During pregnancy, women’s total blood volume increases which changes the way that medications are distributed throughout the body. Also increased emotional distress around the transition to motherhood and anxiety about delivery can also play a role in mood changes.

That said, few medications are affected in regards to drug clearance however it is important to be aware of the medications that are. For example, lamictal is a mood stabilizer that is very useful for depression, bipolar depression and other mood related disorders. Increasing levels of estradiol increase the clearance of Lamictal. Women commonly need up to a 50% increase in their dose during pregnancy.

This is also true when women are on oral contraceptives. Oral contraceptives technically “trick” your body into being pregnant so you do not conceive. Women on certain oral contraceptives may need to increase their dose as well. It is important to talk with both your treating psychiatrist and treating obstetrician to find out if this is necessary for you.

What medications are OK for women to use when they are pregnant and are there any medications that they should stop for the duration of the pregnancy?

Interesting question: More and more pregnant women are taking medications each year. Medication use has surged to 9 out of 10 pregnant women according to Mass General Studies. Many women need to take medications during pregnancy to manage their health conditions and in many cases, stopping medications during pregnancy may be more harmful than taking medications. Unfortunately, fewer than 10% of medications actually have enough information to determine their safety in pregnancy. This is why it is so very important for patients who are thinking about pregnancy and or become pregnant to discuss with their treating doctors and their obstetrician which medications are safe during pregnancy and what the risk to benefit ratio is. Each pregnancy is different and may require different treatment.

Medications are graded in categories according to their safety profile in pregnancy.

  • Category A: includes the safest drugs to take during pregnancy with no known adverse reactions.
  • Category B: includes drugs in which no risks have been found in humans.
  • Category C: are drugs in which not enough research or data has been developed to determine if these drugs are safe.
  • Category D: Includes drugs in which adverse reactions have been found in humans.
  • Category X: avoid in pregnancy.

Many doctors will prescribe medications in Categories A, B and C. There also may be times in which a Category D medication is prescribed based on the risk benefit ratio.

Can a woman take an anti-depressant while she’s pregnant?

There are many different anti-anxiety medications and antidepressants on the market, some of which may pose some risk to a developing fetus. It is important to discuss with your doctors which type of medication may be most helpful and of the least risk. Many antidepressants are safe during pregnancy and are very valuable in maintaining maternal well-being and bonding with the infant. Sometimes the safety profile of medications is evaluated on a case to case basis.

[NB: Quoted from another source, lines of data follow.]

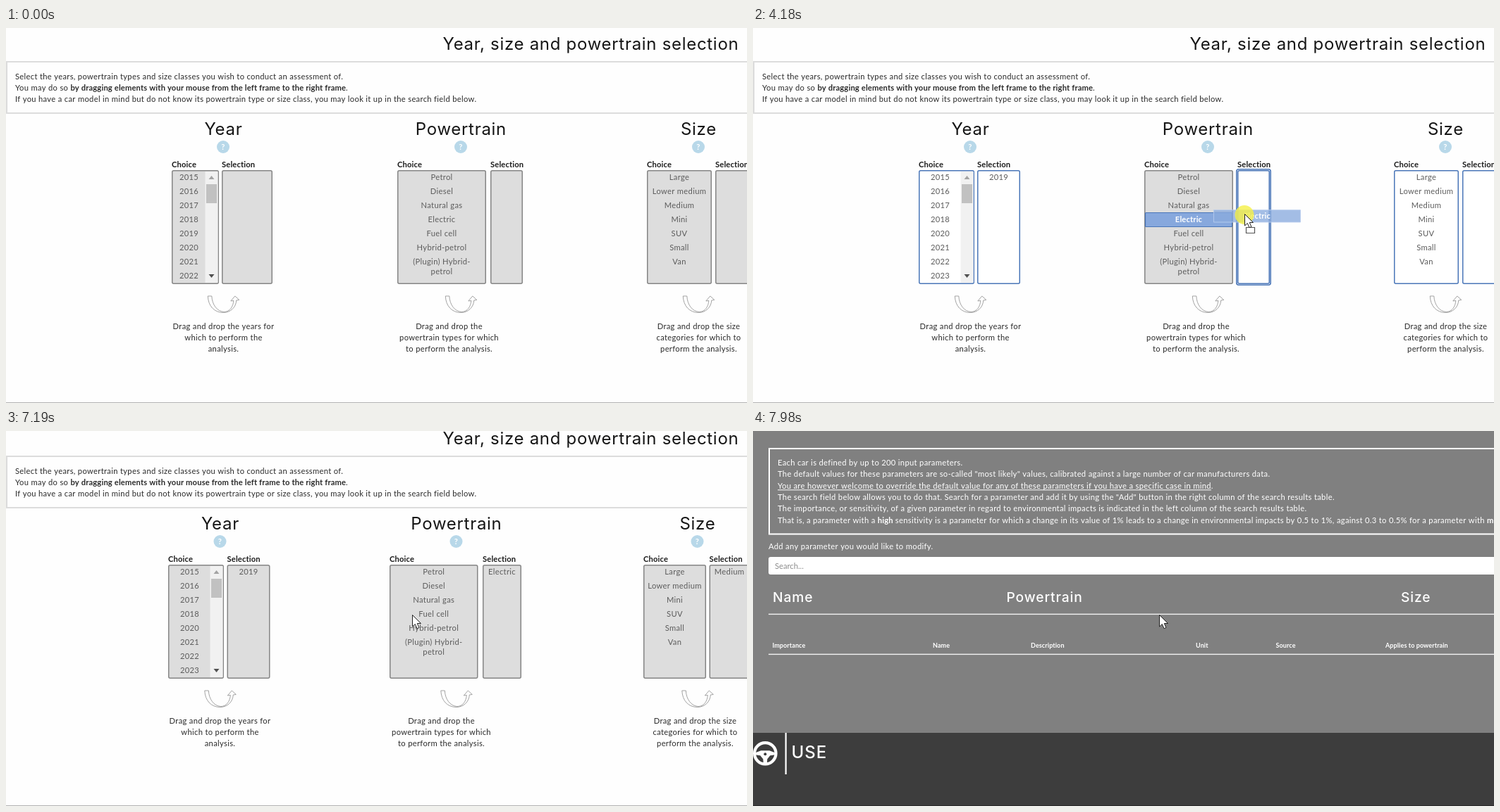
These frames come from a looping animation (1051 by 533 pixels, 8 s). An HTML page with a canvas:

```html
<!DOCTYPE html>
<html lang="en">
<head>
<meta charset="utf-8">
<title>Year, size and powertrain selection</title>
<style>
  html, body { margin: 0; width: 100%; height: 100%; overflow: hidden; background: #fff; }
  canvas { display: block; }
</style>
</head>
<body>
<canvas id="stage" width="1051" height="533"></canvas>
<script>
const LOOP = 8000, W = 1051, H = 533;
const ctx = document.getElementById('stage').getContext('2d');

const BLUE = '#4a76b8', ROW = '#87a8dd', GREY = '#dddddd', EDGE = '#858585';
const BODY = ['11.2px Lato, sans-serif', 0.32];
const BOLD = ['bold 11.2px Lato, sans-serif', 0.15];
const SMALL = ['bold 9px Lato, sans-serif', 0.1];
const HEAD = ['24px Inter, sans-serif', 0.7];
const CAPS = ['500 24px Inter, sans-serif', 1];
const TABLE = ['500 19.2px Inter, sans-serif', 0.9];

const columns = [
  { name: 'Year', pick: 4, scrolls: true,
    items: Array.from({ length: 12 }, (_, i) => String(2015 + i)),
    note: ['Drag and drop the years for', 'which to perform the', 'analysis.'] },
  { name: 'Powertrain', pick: 3,
    items: ['Petrol', 'Diesel', 'Natural gas', 'Electric', 'Fuel cell', 'Hybrid-petrol', '(Plugin) Hybrid-\npetrol'],
    note: ['Drag and drop the', 'powertrain types for which', 'to perform the analysis.'] },
  { name: 'Size', pick: 2,
    items: ['Large', 'Lower medium', 'Medium', 'Mini', 'SUV', 'Small', 'Van'],
    note: ['Drag and drop the size', 'categories for which to', 'perform the analysis.'] }
];

// Per column after each drop: heading, note, choice x and width, selection x and width
const layouts = [
  [[308, 308.5, 235, 67, 306, 72], [645, 628.5, 555, 126, 687, 46], [982, 982.5, 909, 92, 1006, 50]],
  [[308, 308.5, 235, 79, 318, 61], [645, 628.5, 555, 126, 687, 46], [982, 982.5, 909, 92, 1006, 50]],
  [[306, 306, 232.5, 79, 316, 61], [645, 624.5, 551, 125, 683, 54], [985, 985.5, 912, 91.5, 1008, 50]],
  [[303.5, 303.5, 230, 79, 313.5, 61], [638.5, 617.5, 544, 125.5, 676, 55], [980.5, 977.5, 904, 89, 997.5, 57]]
];

const drags = [
  { press: 1520, move: 1600, drop: 2090 },
  { press: 3570, move: 3710, drop: 4260 },
  { press: 5400, move: 5480, drop: 6320 }
];

// Pointer bursts: start, end, number of steps
const bursts = [
  [570, 1040, 7], [1520, 2090, 8], [2380, 3160, 11], [3240, 3310, 2],
  [3710, 4260, 8], [4550, 5320, 11], [5400, 6170, 11], [6650, 6870, 4]
];
const path = [
  [570, 167, 86], [1040, 268, 286], [1560, 268, 286], [2010, 332, 280], [2300, 332, 280],
  [2840, 619, 244], [3160, 621, 269], [3310, 621, 272], [3640, 621, 272], [4180, 697, 264],
  [4260, 698, 265], [4470, 698, 265], [5320, 944, 257], [5480, 944, 257], [6170, 1015, 247],
  [6580, 1014, 247], [6870, 576, 261]
];
const scrolls = [
  [0, 0], [7100, 2], [7190, 12], [7250, 50], [7330, 115], [7410, 195], [7490, 280],
  [7560, 355], [7640, 428], [7720, 490], [7810, 550], [7900, 595], [7980, 614]
];

const lastBefore = (list, t) => list.filter(e => e[0] <= t).pop();

function stepTime(t) {
  const burst = lastBefore(bursts, t);
  if (!burst) return t;
  const [from, to, n] = burst, gap = (to - from) / (n - 1);
  return Math.min(to, from + gap * Math.floor((t - from + 15) / gap));
}

function pointerAt(t) {
  if (t < path[0][0]) return null;
  const s = stepTime(t), a = lastBefore(path, s), b = path[path.indexOf(a) + 1];
  if (!b) return { x: a[1], y: a[2] };
  const u = (s - a[0]) / (b[0] - a[0]), e = u * u * (3 - 2 * u);
  return { x: a[1] + (b[1] - a[1]) * e, y: a[2] + (b[2] - a[2]) * e };
}

function setFont([font, gap]) {
  ctx.font = font;
  ctx.letterSpacing = gap + 'px';
}

function text(str, x, y, style, color, align = 'left') {
  setFont(style);
  ctx.textAlign = align;
  ctx.fillStyle = color;
  ctx.fillText(str, x, y);
  return ctx.measureText(str).width;
}

// Asterisks switch bold on and off
function rich(str, x, y, color) {
  str.split('*').forEach((part, i) => { x += text(part, x, y, i % 2 ? BOLD : BODY, color); });
}

function rect(x, y, w, h, color) {
  ctx.fillStyle = color;
  ctx.fillRect(x, y, w, h);
}

function frame(x, y, w, h, r, fill, stroke, weight) {
  ctx.beginPath();
  ctx.roundRect(x, y, w, h, r);
  if (fill) { ctx.fillStyle = fill; ctx.fill(); }
  if (stroke) { ctx.strokeStyle = stroke; ctx.lineWidth = weight; ctx.stroke(); }
}

function disc(x, y, r, color) {
  ctx.beginPath();
  ctx.arc(x, y, r, 0, 7);
  ctx.fillStyle = color;
  ctx.fill();
}

function polygon(points, fill) {
  ctx.beginPath();
  points.forEach(([x, y]) => ctx.lineTo(x, y));
  ctx.closePath();
  ctx.fillStyle = fill;
  ctx.fill();
}

function listBox(x, w, active, ring) {
  if (ring) frame(x - 1.2, 200.8, w + 2.4, 164.4, 3, '#fff', BLUE, 1.6);
  frame(x + 0.75, 202.75, w - 1.5, 160.5, 2, active ? '#fff' : GREY, active ? BLUE : EDGE, 1.5);
}

function scrollbar(x) {
  rect(x, 204, 18, 158, '#f1f1f1');
  rect(x + 1.5, 222, 15, 27, '#c1c1c1');
  polygon([[x + 5, 215], [x + 9, 210], [x + 13, 215]], '#a3a3a3');
  polygon([[x + 5, 350], [x + 9, 355], [x + 13, 350]], '#505050');
}

function curvedArrow(cx) {
  ctx.save();
  ctx.translate(cx, 381);
  ctx.beginPath();
  ctx.moveTo(-22, 0);
  ctx.lineTo(-16.5, 0);
  ctx.bezierCurveTo(-16, 12, -9, 22, 1, 22.5);
  ctx.bezierCurveTo(9, 22.5, 14, 15, 14.5, 6.5);
  ctx.lineTo(10.5, 7);
  ctx.lineTo(16.5, 0);
  ctx.lineTo(22.5, 5.5);
  ctx.lineTo(18.5, 6);
  ctx.bezierCurveTo(18, 16, 10, 23.5, 0, 23.5);
  ctx.bezierCurveTo(-13, 23.5, -21.5, 14, -22, 0);
  ctx.strokeStyle = '#8c8c8c';
  ctx.lineWidth = 0.8;
  ctx.stroke();
  ctx.restore();
}

function column(i, place, drops, held, dragging, pointer) {
  const col = columns[i], [head, note, cx, cw, sx, sw] = place;
  const moved = drops > i, own = held === i;
  const mid = col.scrolls ? cx + 0.5 + (cw - 19) / 2 : cx + cw / 2;
  const items = col.items.filter((_, k) => !(moved && k === col.pick)).slice(0, 8);

  text(col.name, head + 0.4, 151.5, HEAD, '#151515', 'center');
  disc(head, 169, 9, '#b8d8e9');
  text('?', head, 173, BOLD, '#fff', 'center');
  text('Choice', cx, 198, BOLD, '#1c1c1c');
  text('Selection', sx, 198, BOLD, '#1c1c1c');

  listBox(cx, cw, dragging && !own, false);
  listBox(sx, sw, dragging, dragging && own && pointer.x > sx);
  if (col.scrolls) scrollbar(cx + cw - 19.5);

  items.forEach((item, k) => {
    const y = 216 + 20 * k, on = own && k === col.pick;
    if (on) frame(cx + 1.5, y - 13.5, 2 * (mid - cx) - 3, 20, 1, ROW, BLUE, 1.2);
    item.split('\n').forEach((line, n) =>
      text(line, mid, y + 14 * n, on ? BOLD : BODY, on ? '#fff' : '#5c5c5c', 'center'));
  });
  if (moved) text(col.items[col.pick], sx + sw / 2, 216, BODY, '#5c5c5c', 'center');

  curvedArrow(head + 0.3);
  col.note.forEach((line, n) => text(line, note, 427.5 + 16.2 * n, BODY, '#2b2b2b', 'center'));
}

function selectionPart(drops, held, dragging, pointer) {
  text('Year, size and powertrain selection', 619.5, 31, HEAD, '#151515');
  frame(1, 48, W + 20, 73, 0, null, '#dcdcdc', 2.2);
  ['Select the years, powertrain types and size classes you wish to conduct an assessment of.',
   'You may do so *by dragging elements with your mouse from the left frame to the right frame*.',
   'If you have a car model in mind but do not know its powertrain type or size class, you may look it up in the search field below.'
  ].forEach((line, n) => rich(line, 13, 73 + 16.2 * n, '#2b2b2b'));
  layouts[drops].forEach((place, i) => column(i, place, drops, held, dragging, pointer));
}

function gear(x, y, r, teeth) {
  const points = [];
  for (let k = 0; k < teeth * 4; k++) {
    const a = (k - 0.5) * Math.PI / teeth / 2, d = k % 4 < 2 ? r : r * 0.76;
    points.push([x + d * Math.cos(a), y + d * Math.sin(a)]);
  }
  polygon(points, '#fff');
  disc(x, y, r * 0.42, '#808080');
}

function parametersPart() {
  rect(0, 545, W, 498, '#808080');
  gear(11, 570.5, 11.8, 8);
  gear(27.3, 563.8, 7.6, 8);
  rect(45.5, 545, 2.2, 48, '#fff');
  text('CAR PARAMETERS', 54, 576.5, CAPS, '#fff');

  frame(23, 639, W + 20, 121.5, 0, null, '#fff', 2);
  const lines = [
    'Each car is defined by up to 200 input parameters.',
    'The default values for these parameters are so-called "most likely" values, calibrated against a large number of car manufacturers data.',
    'You are however welcome to override the default value for any of these parameters if you have a specific case in mind.',
    'The search field below allows you to do that. Search for a parameter and add it by using the "Add" button in the right column of the search results table.',
    'The importance, or sensitivity, of a given parameter in regard to environmental impacts is indicated in the left column of the search results table.',
    'That is, a parameter with a *high* sensitivity is a parameter for which a change in its value of 1% leads to a change in environmental impacts by 0.5 to 1%, against 0.3 to 0.5% for a parameter with *medium*'
  ];
  lines.forEach((line, n) => rich(line, 35, 663 + 16.3 * n, '#fff'));
  setFont(BODY);
  rect(35, 697.3, ctx.measureText(lines[2].slice(0, -1)).width, 1, '#fff');

  text('Add any parameter you would like to modify.', 22, 782, BODY, '#fff');
  frame(22, 793, W, 25, 3, '#fff');
  text('Search...', 31, 810, ['11.2px Lato, sans-serif', 0], '#8c8c8c');

  [['Name', 28], ['Powertrain', 359.5], ['Size', 919]].forEach(([s, x]) => text(s, x, 857, TABLE, '#fff'));
  rect(22, 873.7, W, 1.4, '#f2f2f2');
  [['Importance', 27.5], ['Name', 255], ['Description', 394], ['Unit', 628], ['Source', 741.5],
   ['Applies to powertrain', 897]].forEach(([s, x]) => text(s, x, 922, SMALL, '#fff'));
  rect(22, 930.7, W, 1.4, '#f2f2f2');
}

function wheel(x, y) {
  ctx.beginPath();
  ctx.arc(x, y, 15.2, 0, 7);
  ctx.strokeStyle = '#fff';
  ctx.lineWidth = 4.2;
  ctx.stroke();
  polygon([[x - 14, y - 1], [x - 6, y - 4], [x + 6, y - 4], [x + 14, y - 1], [x + 14, y + 2],
    [x + 7, y + 3], [x + 3, y + 8], [x + 2.5, y + 14], [x - 2.5, y + 14], [x - 3, y + 8],
    [x - 7, y + 3], [x - 14, y + 2]], '#fff');
  disc(x, y + 1, 2, '#3d3d3d');
}

function usePart() {
  rect(0, 1043, W, 400, '#3d3d3d');
  wheel(17.3, 1072.3);
  rect(45.5, 1043, 2.2, 59, '#fff');
  text('USE', 54.5, 1079, CAPS, '#fff');
}

function ghost(i, place, { x, y }) {
  const col = columns[i], cx = place[2];
  const w = place[3] - (col.scrolls ? 21 : 3);
  const left = x - (path.find(p => p[0] > drags[i].press)[1] - cx) * 0.66;
  frame(left, y - 5.3, w, 17.3, 0, 'rgba(138,171,222,.78)', 'rgba(185,205,238,.9)', 1);
  text(col.items[col.pick], left + w / 2, y + 6.5, BOLD, '#fff', 'center');
}

function cursor({ x, y }) {
  ctx.save();
  ctx.translate(x + 0.5, y + 0.5);
  polygon([[0, 0], [0, 16.5], [3.8, 13], [6.6, 19.3], [9.4, 18], [6.8, 12], [12, 12]], '#fff');
  ctx.strokeStyle = '#222';
  ctx.lineWidth = 1;
  ctx.stroke();
  ctx.restore();
}

function draw(t) {
  const pointer = pointerAt(t);
  const drops = drags.filter(d => t >= d.drop).length;
  const held = drags.findIndex(d => t >= d.press && t < d.drop);
  const dragging = held >= 0 && t >= drags[held].move;

  rect(0, 0, W, H, '#fefefe');
  ctx.save();
  ctx.translate(0, -lastBefore(scrolls, t)[1]);
  selectionPart(drops, held, dragging, pointer);
  parametersPart();
  usePart();
  ctx.restore();
  rect(0, 532, W, 1, 'rgba(0,0,0,.3)');

  if (dragging) ghost(held, layouts[drops][held], pointer);
  if (held >= 0) disc(pointer.x, pointer.y + 1.5, 13.5, 'rgba(245,240,70,.8)');
  if (dragging) frame(pointer.x + 2.5, pointer.y + 19.5, 12, 8, 0, '#fff', '#555', 1.2);
  if (pointer) cursor(pointer);
}

const start = performance.now();
function tick() {
  draw((performance.now() - start) % LOOP);
  requestAnimationFrame(tick);
}
tick();
</script>
</body>
</html>
```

For example, I personally struggled with multiple miscarriages until I was diagnosed with a rare clotting disorder. I was prescribed daily aspirin and daily heparin to allow the embryo to develop. Both of these medications would not be recommended in pregnancy however in my clinical case these medications were essential maintaining a healthy pregnancy. I was also highly anxious about losing the pregnancy while pregnant and was prescribed Zoloft (sertraline) throughout the pregnancy. This allowed me to enjoy pregnancy and kept my heart rate low and mood stable. As with all medications, there are risks, but, in my case, the benefits of being less anxious outweighed the infrequent rare side effects of sertraline during pregnancy. All cases are different and should be discussed at length with your provider.

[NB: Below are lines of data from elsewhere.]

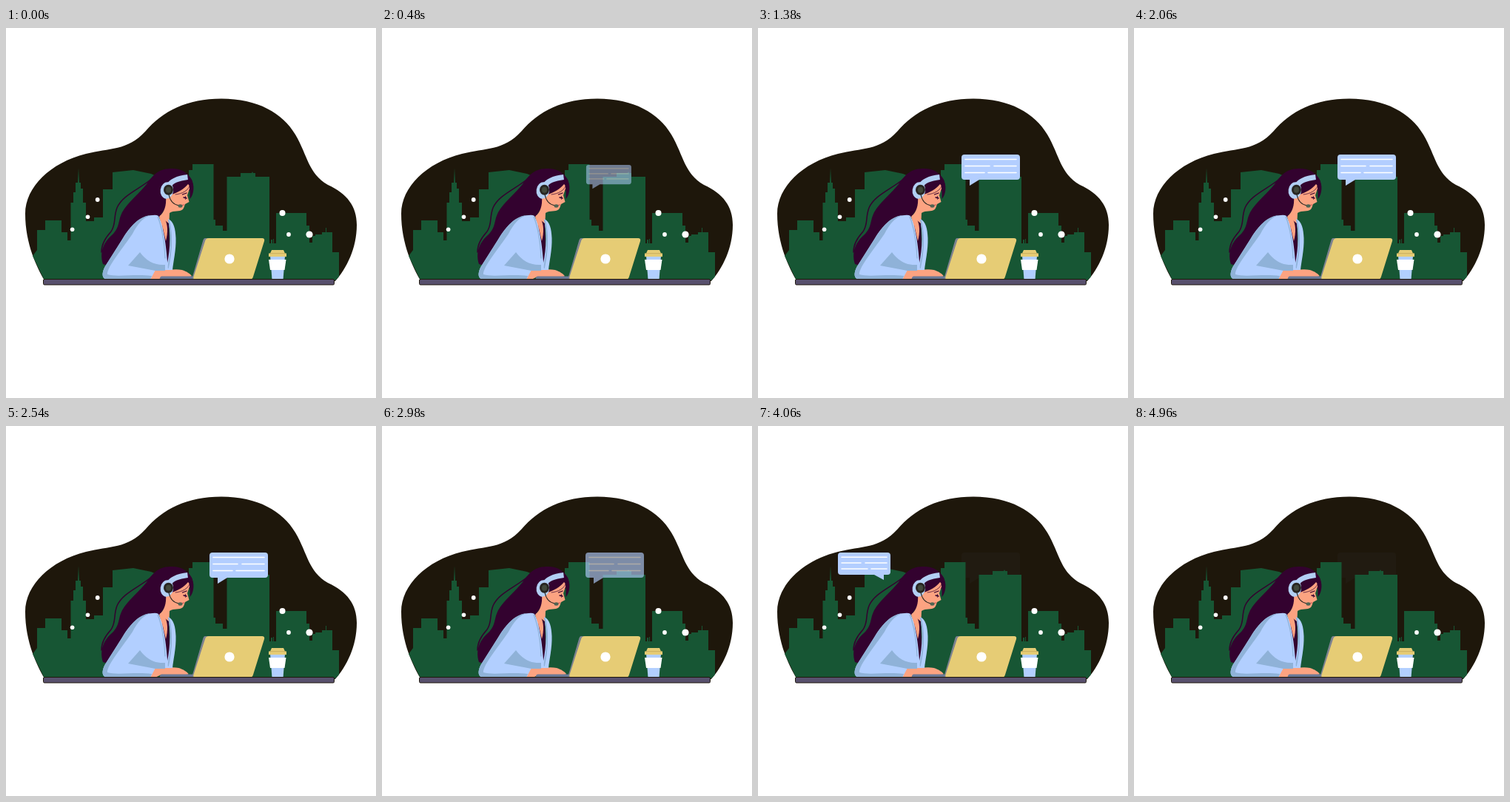
Animation of 500x500 px, one loop 5000 ms. Source, as an HTML page:

```html
<!DOCTYPE html>
<html lang="en">
<head>
<meta charset="utf-8">
<title>Support desk</title>
<style>
  html, body { margin: 0; width: 100%; height: 100%; overflow: hidden; background: #fff; }
  svg { display: block; width: 100%; height: 100%; }
  .line { fill: none; stroke-linecap: round; stroke-linejoin: round; }
</style>
</head>
<body>
<svg viewBox="0 0 500 500">
  <path fill="#1e170b" d="M52 341C42 324 26 292 26 251C26 215 60 182 108 170C140 162 164 166 188 140C212 112 245 95.500 291 95.500C340 95.500 374 115 391 144C408 173 408 196 435 212C461 224 474 241 474 266C474 298 460 325 445 342Z"/>
  <path id="ghost" fill="#b3ceff" opacity=".025" d="M279 171H350Q354 171 354 175V201Q354 205 350 205H299L286 213V205H279Q275 205 275 201V175Q275 171 279 171Z"/>

  <path id="city" fill="#175634" d="M52 341L36 308L42 300V273H53V260H75V276H83V287H87.500V236H91V222H94V209H97L98 189L99 209H101V217H104V236H108V261H119V256H131V218H144V195L172 192L196 197L215 205H247V192H252V184H280.500V259H283V267H293V274H298.500V201H317V196H332L333 194L334 196H337V201H356V291H358V286H360V291H361V285H362V291H365V250H406V267H410V290H414V281H418V279H427V276H432V270H433V276H441V303H450V336L445 341Z"/>

  <g id="dots" fill="#fff">
    <circle cx="123.700" cy="232" r="2.900"/>
    <circle cx="110.500" cy="255.200" r="2.800"/>
    <circle cx="89.600" cy="272.200" r="2.800"/>
    <circle cx="382" cy="279" r="2.900"/>
    <circle cx="410" cy="279" r="4.600"/>
    <circle id="blinker" cx="373.500" cy="250" r="4"/>
  </g>

  <g id="hair" fill="#33022f">
    <path d="M222 190C205 190 197 201 190 211C180 224 164 236 157 249C151 261 154 269 144 279C132 289 126 303 131 319L150 325L198 268L222 235L240 222C252 222 254 211 251 205C246 195 235 189 222 190Z"/>
    <path class="line" stroke="#33022f" stroke-width="1.500" d="M199 202C181 218 158 225 150 243C145 256 149 265 142 275C134 284 129 292 129 303"/>
  </g>

  <g id="face">
    <path fill="#fca381" d="M216 228C217 240 214 249 207 255L211 270L218 289L220 272L221 250C227 246 234 249 239 245C241 242 241 240 242 238L247.500 235L245 226L249 214L246 211C240 218 233 222 224 225Z"/>
    <path fill="#33022f" d="M245 204C248 211 249 219 248.500 231C254 225 255.500 212 250 204Z"/>
    <path class="line" stroke="#33022f" stroke-width=".7" d="M249 211C247 220 238 224 229 225"/>
    <path class="line" stroke="#33022f" stroke-width="1.300" d="M238.500 225L244 223M240 229L244 230M242.500 228V231"/>
    <path class="line" stroke="#c94b50" stroke-width="1" d="M237.500 239.500L240.500 239"/>
  </g>

  <g id="headset">
    <path class="line" stroke="#b2cff4" stroke-width="7" style="stroke-linecap: butt" d="M220 213C224 206 233 203 245.500 201.500"/>
    <ellipse cx="217.500" cy="219.500" rx="8.800" ry="11.300" fill="#b2cff4" transform="rotate(8 217 219)"/>
    <ellipse cx="219.500" cy="218.800" rx="6.500" ry="7" fill="#282622"/>
    <ellipse cx="219.500" cy="218.800" rx="3.500" ry="4" fill="#41483b"/>
    <path class="line" stroke="#282622" stroke-width="1.100" d="M220 225C222 235 227 239 234 240"/>
    <ellipse cx="235.500" cy="240.500" rx="3" ry="2.200" fill="#506453"/>
  </g>

  <path id="hand" fill="#fca381" d="M194 329L207 326C217 328 229 325 238 327C244 329 249 332 251 335Q251 336 248 336H214L208 339H194Z"/>
  <path fill="#6a7896" d="M210 335.500H255V340H208Q207 337 210 335.500Z"/>

  <g id="jacket">
    <path fill="#33022f" d="M211 257L220 264L222 318L214 314Z"/>
    <path fill="#fca381" d="M208 253L214 257C219 265 219 276 216 288Z"/>
    <path fill="#b2cfff" d="M219 258C227 261 229 272 229.500 284C230 300 226 316 225 327L216 327C221 306 224 283 219 258Z"/>
    <path class="line" stroke="#8fb2d8" stroke-width="1.800" d="M220 260C225 281 223 306 219 324"/>
    <path fill="#b2cfff" d="M198 253C180 254 168 268 158 284L134 322C129 331 129 339 137 340H195L202 327H219C217 300 214 270 206 254Q203 252 198 253Z"/>
    <path fill="#8fb2d8" d="M195 253C178 255 167 270 157 286L134 322C129 331 129 340 138 340H195L197 335C175 332 150 337 137 333C136 323 160 295 171 278C178 265 184 257 195 253ZM181 303L165 321L202 328H215V320C200 321 189 314 181 303Z"/>
    <path class="line" stroke="#8fb2d8" stroke-width="1.200" d="M205 255C211 270 214 289 215 311"/>
  </g>

  <g id="laptop">
    <path fill="#7d8290" d="M269 284H274L258 340H254Q251 340 252 336L266 288Q267 284 269 284Z"/>
    <path fill="#e6cc75" d="M274 284H346Q350 284 349 288L334 336Q333 340 329 340H256Q252.500 340 253.500 336L269 288Q270 284 274 284Z"/>
    <circle cx="302" cy="312" r="6.600" fill="#fff"/>
  </g>

  <g id="cup">
    <path fill="#b2cfff" d="M357 308H377L374.500 340H359.500Z"/>
    <path fill="#fff" d="M355 313H378.500L376.500 327H357Z"/>
    <path fill="#e6cc75" d="M359 300H375L377 304.500H379V309H355V304.500H357Z"/>
    <path stroke="#bca255" stroke-width=".7" d="M356 304.700H378"/>
  </g>

  <rect x="50.500" y="339.500" width="393" height="7.500" rx="1.500" fill="#58506d" stroke="#1e170b"/>

  <g id="right">
    <path fill="#b3ceff" d="M279 171H350Q354 171 354 175V201Q354 205 350 205H299L286 213V205H279Q275 205 275 201V175Q275 171 279 171Z"/>
    <path class="line" stroke="#fff" stroke-width="1.600" d="M280 177.500H349M280 186.500H313M319 186.500H349M280 195.500H306M311 195.500H349"/>
  </g>
  <g id="left">
    <path fill="#b3ceff" d="M112 171H175Q179 171 179 175V197Q179 201 175 201H170V208L157 201H112Q108 201 108 197V175Q108 171 112 171Z"/>
    <path class="line" stroke="#fff" stroke-width="1.500" d="M113 177.200H174M113 185H139M145 185H174M113 193H148M153 193H174"/>
  </g>
</svg>
<script>
  const LOOP = 5000, TYPE_END = 4760, STROKE = 340;
  const el = id => document.getElementById(id);
  const [right, left, hand, ghost, blinker] =
    ['right', 'left', 'hand', 'ghost', 'blinker'].map(el);
  const ramp = (t, a, b) => Math.min(1, Math.max(0, (t - a) / (b - a)));

  // Bubbles grow near their tail, then fade at full size.
  function bubble(node, x, y, small, grow, fade) {
    const s = small + (1 - small) * grow;
    node.setAttribute('transform', `translate(${x} ${y}) scale(${s}) translate(${-x} ${-y})`);
    node.setAttribute('opacity', grow * (1 - fade));
  }

  function draw(t) {
    bubble(right, 279, 232, 0.5, ramp(t, 220, 700), ramp(t, 2800, 3300));
    bubble(left, 161, 206, 0.1, ramp(t, 3020, 3454), ramp(t, 4300, TYPE_END));
    const phase = Math.min(t, TYPE_END) / STROKE * 2 * Math.PI;
    hand.setAttribute('transform', `translate(${-2.2 * (1 - Math.cos(phase))} 0)`);
    ghost.style.display = t < 3300 ? 'none' : '';
    blinker.style.display = t < 4960 ? '' : 'none';
  }

  const start = performance.now();
  function tick() {
    draw((performance.now() - start) % LOOP);
    requestAnimationFrame(tick);
  }
  tick();
</script>
</body>
</html>
```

A website I really like and direct my patients to is the http://www.cdc.gov/pregnancy/meds/treatingfortwo/. A lot of information including current research on medications in pregnancy are available on this link and most recent safety profile for commonly prescribed medications is on this site.